Rarely, if ever, has one abstract presented at the ASCO Annual Meeting warranted its own session—but that happened with a small but mighty study from Memorial Sloan Kettering. In a study of patients with locally advanced mismatch repair–deficient (dMMR) rectal cancer, 6 months of treatment with the anti–PD-1 agent dostarlimab-gxly alone led to clinical complete responses in 100% of the study’s first 14 patients. So far, dostarlimab has spared every one of these patients of the need for chemotherapy, radiation, or surgery.
The compelling results were presented at the 2022 ASCO Annual Meeting by Andrea Cercek, MD, Head of the Colorectal Cancer Section and Co-Director of the Center for Young-Onset Colorectal and Gastrointestinal Cancers at Memorial Sloan Kettering Cancer Center (Abstract LBA5). The study was also simultaneously published in The New England Journal of Medicine.
Dr. Cercek conveyed the excitement her team felt as the first patients improved beyond expectations. “We were obviously beyond thrilled,” she said. “We’ve now treated a total of 14 patients, and all—100%—have had a clinical complete response to dostarlimab alone…. No patients have required chemotherapy, radiation, or surgery. There were no grade 3 or 4 events. There have been no disease recurrences observed … though longer follow-up is certainly required to establish the durability of this treatment.”
Median follow-up is currently only 6.8 months, but four patients have been followed for nearly 2 years, and only four have received less than 6 months of the required treatment.
Andrea Cercek, MD
Kimmie Ng, MD, MPH
“I think everyone in this room will agree that the results are clinically meaningful. The 100% clinical complete response rate is unprecedented in rectal cancer, and the potential to decrease morbidity by eliminating pelvic radiation and surgery for our patients is huge,” said invited discussant Kimmie Ng, MD, MPH, Associate Professor of Medicine at Harvard Medical School and Co-Director of the Colon and Rectal Cancer Center at Dana-Farber Cancer Institute.
More About the Study
The single-arm phase II study will ultimately enroll 30 patients with clinical stage II and III dMMR rectal cancer. All but one patient has node-positive disease, and about half have Lynch syndrome. Of the 18 patients enrolled to date, most (78%) have T3 or T4 rectal tumors. The median age was 54 years, but age has ranged from 26 to 78. All patients had dMMR and BRAF V600E wild-type tumors; the mean tumor mutational burden was 67.
“I’d like to highlight that the majority of these patients had big bulky tumors, and 94% were node-positive. The standard of care for these patients would have very likely required all three modalities of chemotherapy, radiation, and surgery,” Dr. Cercek said.
Patients received dostarlimab at 500 mg intravenously every 3 weeks for 6 months and then underwent radiologic and endoscopic evaluation. Patients with clinical complete responses were then followed up nonoperatively every 4 months; those with residual disease underwent chemoradiotherapy, after which clinical complete responders were followed nonoperatively and those with persistent residual disease underwent surgery.
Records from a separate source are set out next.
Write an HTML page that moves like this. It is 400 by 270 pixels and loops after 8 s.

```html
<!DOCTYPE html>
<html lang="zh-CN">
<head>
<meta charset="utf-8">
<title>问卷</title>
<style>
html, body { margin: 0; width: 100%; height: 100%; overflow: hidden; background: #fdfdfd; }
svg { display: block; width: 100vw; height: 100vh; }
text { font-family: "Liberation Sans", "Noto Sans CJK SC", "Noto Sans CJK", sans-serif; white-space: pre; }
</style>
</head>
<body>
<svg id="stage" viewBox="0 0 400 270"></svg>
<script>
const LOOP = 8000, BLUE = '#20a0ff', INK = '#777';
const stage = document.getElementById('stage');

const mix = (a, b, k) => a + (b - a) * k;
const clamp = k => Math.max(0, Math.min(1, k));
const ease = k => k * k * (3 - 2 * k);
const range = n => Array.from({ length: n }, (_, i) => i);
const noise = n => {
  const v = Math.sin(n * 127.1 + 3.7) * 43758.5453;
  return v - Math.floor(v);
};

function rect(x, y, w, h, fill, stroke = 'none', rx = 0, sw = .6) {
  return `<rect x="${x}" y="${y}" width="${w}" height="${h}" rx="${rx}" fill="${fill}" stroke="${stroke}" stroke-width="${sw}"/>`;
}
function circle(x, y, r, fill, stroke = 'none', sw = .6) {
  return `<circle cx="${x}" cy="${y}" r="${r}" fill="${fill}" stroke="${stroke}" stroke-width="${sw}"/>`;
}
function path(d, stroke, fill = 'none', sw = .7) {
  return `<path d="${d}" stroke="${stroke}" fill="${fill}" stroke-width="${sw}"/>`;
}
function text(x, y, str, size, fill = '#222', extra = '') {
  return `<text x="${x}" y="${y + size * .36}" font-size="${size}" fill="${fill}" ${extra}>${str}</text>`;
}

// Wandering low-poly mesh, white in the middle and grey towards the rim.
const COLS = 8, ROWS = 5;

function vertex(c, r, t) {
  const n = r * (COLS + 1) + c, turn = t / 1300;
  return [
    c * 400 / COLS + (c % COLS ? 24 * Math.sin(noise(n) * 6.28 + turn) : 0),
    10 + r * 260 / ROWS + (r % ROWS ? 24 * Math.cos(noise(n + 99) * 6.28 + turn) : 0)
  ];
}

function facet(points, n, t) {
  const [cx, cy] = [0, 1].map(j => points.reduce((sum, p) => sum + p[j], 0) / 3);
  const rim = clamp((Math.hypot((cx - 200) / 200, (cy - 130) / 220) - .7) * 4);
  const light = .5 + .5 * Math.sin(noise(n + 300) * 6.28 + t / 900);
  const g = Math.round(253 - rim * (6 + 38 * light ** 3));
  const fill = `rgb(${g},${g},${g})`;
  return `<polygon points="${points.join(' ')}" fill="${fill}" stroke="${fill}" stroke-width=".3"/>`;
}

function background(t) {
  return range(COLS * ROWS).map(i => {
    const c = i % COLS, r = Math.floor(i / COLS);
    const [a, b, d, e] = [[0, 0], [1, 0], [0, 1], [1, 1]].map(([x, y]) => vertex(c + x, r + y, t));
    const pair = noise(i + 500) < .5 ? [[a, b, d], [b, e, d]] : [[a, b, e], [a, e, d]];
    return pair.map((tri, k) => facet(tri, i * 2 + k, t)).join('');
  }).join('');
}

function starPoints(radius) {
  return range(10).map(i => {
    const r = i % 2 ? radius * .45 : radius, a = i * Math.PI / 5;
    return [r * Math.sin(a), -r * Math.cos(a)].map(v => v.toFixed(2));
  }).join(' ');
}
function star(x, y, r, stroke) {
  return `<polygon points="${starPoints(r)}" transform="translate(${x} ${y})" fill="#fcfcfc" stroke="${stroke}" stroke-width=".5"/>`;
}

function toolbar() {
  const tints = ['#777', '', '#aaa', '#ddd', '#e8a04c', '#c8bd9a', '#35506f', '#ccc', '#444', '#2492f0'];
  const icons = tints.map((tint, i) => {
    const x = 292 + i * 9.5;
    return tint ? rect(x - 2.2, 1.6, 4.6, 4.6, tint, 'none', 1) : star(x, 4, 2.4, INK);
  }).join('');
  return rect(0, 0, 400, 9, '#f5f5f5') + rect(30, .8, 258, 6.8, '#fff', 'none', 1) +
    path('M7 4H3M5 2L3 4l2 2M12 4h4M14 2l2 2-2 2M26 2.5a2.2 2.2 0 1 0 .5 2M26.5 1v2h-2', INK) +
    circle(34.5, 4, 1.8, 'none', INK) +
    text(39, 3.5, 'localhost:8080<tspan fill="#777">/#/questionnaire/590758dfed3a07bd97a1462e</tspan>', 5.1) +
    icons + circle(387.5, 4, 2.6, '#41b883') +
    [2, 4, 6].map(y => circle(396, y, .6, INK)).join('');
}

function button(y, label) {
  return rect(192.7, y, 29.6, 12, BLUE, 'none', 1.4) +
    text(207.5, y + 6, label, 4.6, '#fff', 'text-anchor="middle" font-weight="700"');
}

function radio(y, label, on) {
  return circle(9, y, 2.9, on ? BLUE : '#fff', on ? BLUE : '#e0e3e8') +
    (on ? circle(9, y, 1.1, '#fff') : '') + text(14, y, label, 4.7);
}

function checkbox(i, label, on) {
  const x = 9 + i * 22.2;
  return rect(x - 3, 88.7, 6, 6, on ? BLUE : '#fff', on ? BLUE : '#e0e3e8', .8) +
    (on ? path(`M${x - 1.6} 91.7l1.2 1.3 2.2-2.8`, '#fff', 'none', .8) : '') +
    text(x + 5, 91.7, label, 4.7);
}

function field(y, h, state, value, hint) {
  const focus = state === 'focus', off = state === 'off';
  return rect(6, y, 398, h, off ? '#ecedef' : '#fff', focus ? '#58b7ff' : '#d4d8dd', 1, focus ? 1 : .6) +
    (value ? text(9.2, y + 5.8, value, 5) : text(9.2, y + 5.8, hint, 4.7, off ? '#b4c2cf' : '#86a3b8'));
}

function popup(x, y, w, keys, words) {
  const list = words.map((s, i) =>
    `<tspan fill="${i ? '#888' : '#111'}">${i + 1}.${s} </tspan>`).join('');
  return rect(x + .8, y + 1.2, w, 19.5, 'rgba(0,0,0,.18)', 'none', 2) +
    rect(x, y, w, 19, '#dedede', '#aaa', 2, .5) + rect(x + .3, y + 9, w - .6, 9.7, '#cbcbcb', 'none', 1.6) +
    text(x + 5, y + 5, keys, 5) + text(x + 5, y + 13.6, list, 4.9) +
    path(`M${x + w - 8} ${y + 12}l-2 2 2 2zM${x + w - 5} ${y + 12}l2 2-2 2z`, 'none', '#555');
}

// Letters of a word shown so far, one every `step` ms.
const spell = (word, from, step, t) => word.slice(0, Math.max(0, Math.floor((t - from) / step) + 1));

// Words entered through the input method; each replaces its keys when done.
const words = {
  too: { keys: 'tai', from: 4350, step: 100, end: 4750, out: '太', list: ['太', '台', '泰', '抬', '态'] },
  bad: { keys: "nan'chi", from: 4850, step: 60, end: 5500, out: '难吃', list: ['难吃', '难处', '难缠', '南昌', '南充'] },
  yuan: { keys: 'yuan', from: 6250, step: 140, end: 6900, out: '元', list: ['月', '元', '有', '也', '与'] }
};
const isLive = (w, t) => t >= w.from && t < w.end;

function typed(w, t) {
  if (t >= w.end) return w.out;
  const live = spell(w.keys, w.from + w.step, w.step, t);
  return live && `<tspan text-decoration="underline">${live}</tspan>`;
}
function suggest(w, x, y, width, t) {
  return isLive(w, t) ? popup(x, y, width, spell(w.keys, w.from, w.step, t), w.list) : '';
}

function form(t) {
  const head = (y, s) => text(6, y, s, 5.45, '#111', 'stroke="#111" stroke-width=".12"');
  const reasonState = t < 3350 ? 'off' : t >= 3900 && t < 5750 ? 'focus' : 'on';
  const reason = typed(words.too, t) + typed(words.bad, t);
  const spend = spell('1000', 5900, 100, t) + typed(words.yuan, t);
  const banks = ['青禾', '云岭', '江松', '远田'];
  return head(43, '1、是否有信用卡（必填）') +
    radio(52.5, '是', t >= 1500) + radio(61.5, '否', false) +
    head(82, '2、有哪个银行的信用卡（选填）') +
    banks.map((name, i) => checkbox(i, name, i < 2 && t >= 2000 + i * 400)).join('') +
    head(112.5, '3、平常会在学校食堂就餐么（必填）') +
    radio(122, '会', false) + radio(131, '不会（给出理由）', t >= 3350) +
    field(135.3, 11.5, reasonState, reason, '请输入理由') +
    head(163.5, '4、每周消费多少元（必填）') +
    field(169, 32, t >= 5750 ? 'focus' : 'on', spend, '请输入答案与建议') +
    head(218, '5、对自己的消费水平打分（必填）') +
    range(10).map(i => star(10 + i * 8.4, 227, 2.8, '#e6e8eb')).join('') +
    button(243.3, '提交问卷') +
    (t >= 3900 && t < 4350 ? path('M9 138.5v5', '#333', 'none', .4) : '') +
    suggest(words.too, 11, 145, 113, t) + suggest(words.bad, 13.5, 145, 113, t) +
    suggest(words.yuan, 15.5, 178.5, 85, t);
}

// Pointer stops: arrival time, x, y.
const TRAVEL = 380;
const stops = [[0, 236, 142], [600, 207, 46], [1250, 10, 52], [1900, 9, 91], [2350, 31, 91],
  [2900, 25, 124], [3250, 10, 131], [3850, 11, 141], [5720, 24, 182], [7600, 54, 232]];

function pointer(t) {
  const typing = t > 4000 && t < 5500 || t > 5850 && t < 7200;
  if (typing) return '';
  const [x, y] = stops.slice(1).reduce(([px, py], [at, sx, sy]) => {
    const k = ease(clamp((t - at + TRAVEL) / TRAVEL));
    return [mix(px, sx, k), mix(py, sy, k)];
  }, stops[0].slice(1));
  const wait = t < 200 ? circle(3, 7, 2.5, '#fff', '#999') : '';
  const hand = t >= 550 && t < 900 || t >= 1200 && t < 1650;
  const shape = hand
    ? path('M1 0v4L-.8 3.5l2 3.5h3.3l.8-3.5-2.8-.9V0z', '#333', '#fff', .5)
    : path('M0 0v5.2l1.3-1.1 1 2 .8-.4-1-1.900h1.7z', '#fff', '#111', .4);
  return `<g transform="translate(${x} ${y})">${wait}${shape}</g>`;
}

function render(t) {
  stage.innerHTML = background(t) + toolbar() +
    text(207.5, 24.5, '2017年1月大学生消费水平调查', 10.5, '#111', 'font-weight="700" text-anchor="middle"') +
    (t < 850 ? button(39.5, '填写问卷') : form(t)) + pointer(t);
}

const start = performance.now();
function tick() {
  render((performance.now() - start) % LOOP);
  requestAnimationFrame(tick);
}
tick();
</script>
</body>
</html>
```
The primary objectives were overall response rate to PD-1 blockade with or without chemoradiation and pathologic complete response or clinical complete response rate at 12 months after PD-1 blockade with or without chemoradiation.
Overall response was determined by rectal magnetic resonance imaging (MRI) and endoscopic exam; tumors were graded as stable disease, having partial response, having near complete response, or having complete response. Clinical complete response was indicated by an endoscopic visual exam showing disappearance of the primary tumor along with a normal digital rectal exam; the formal criteria for rectal MRI response also had to be met.
Approximately 5% to 10% of rectal cancers are dMMR, and these tumors are relatively resistant to chemotherapy. Checkpoint blockade is highly effective in dMMR cancers, producing responses in about 10% of recipients, Dr. Cercek noted.
“In dMMR rectal cancer, PD-1 blockade may be able to either replace chemotherapy, replace chemotherapy and radiation therapy, or replace chemotherapy, radiation, and surgery,” she said. The results of the study suggest that the third possibility could become a reality.
Dr. Ng cautioned that the study is small, and more testing is needed before the findings can be widely acted upon.
Disclosure: For full disclosures of the study authors, visit coi.asco.org.The content in this post has not been reviewed by the American Society of Clinical Oncology, Inc. (ASCO®) and does not necessarily reflect the ideas and opinions of ASCO®.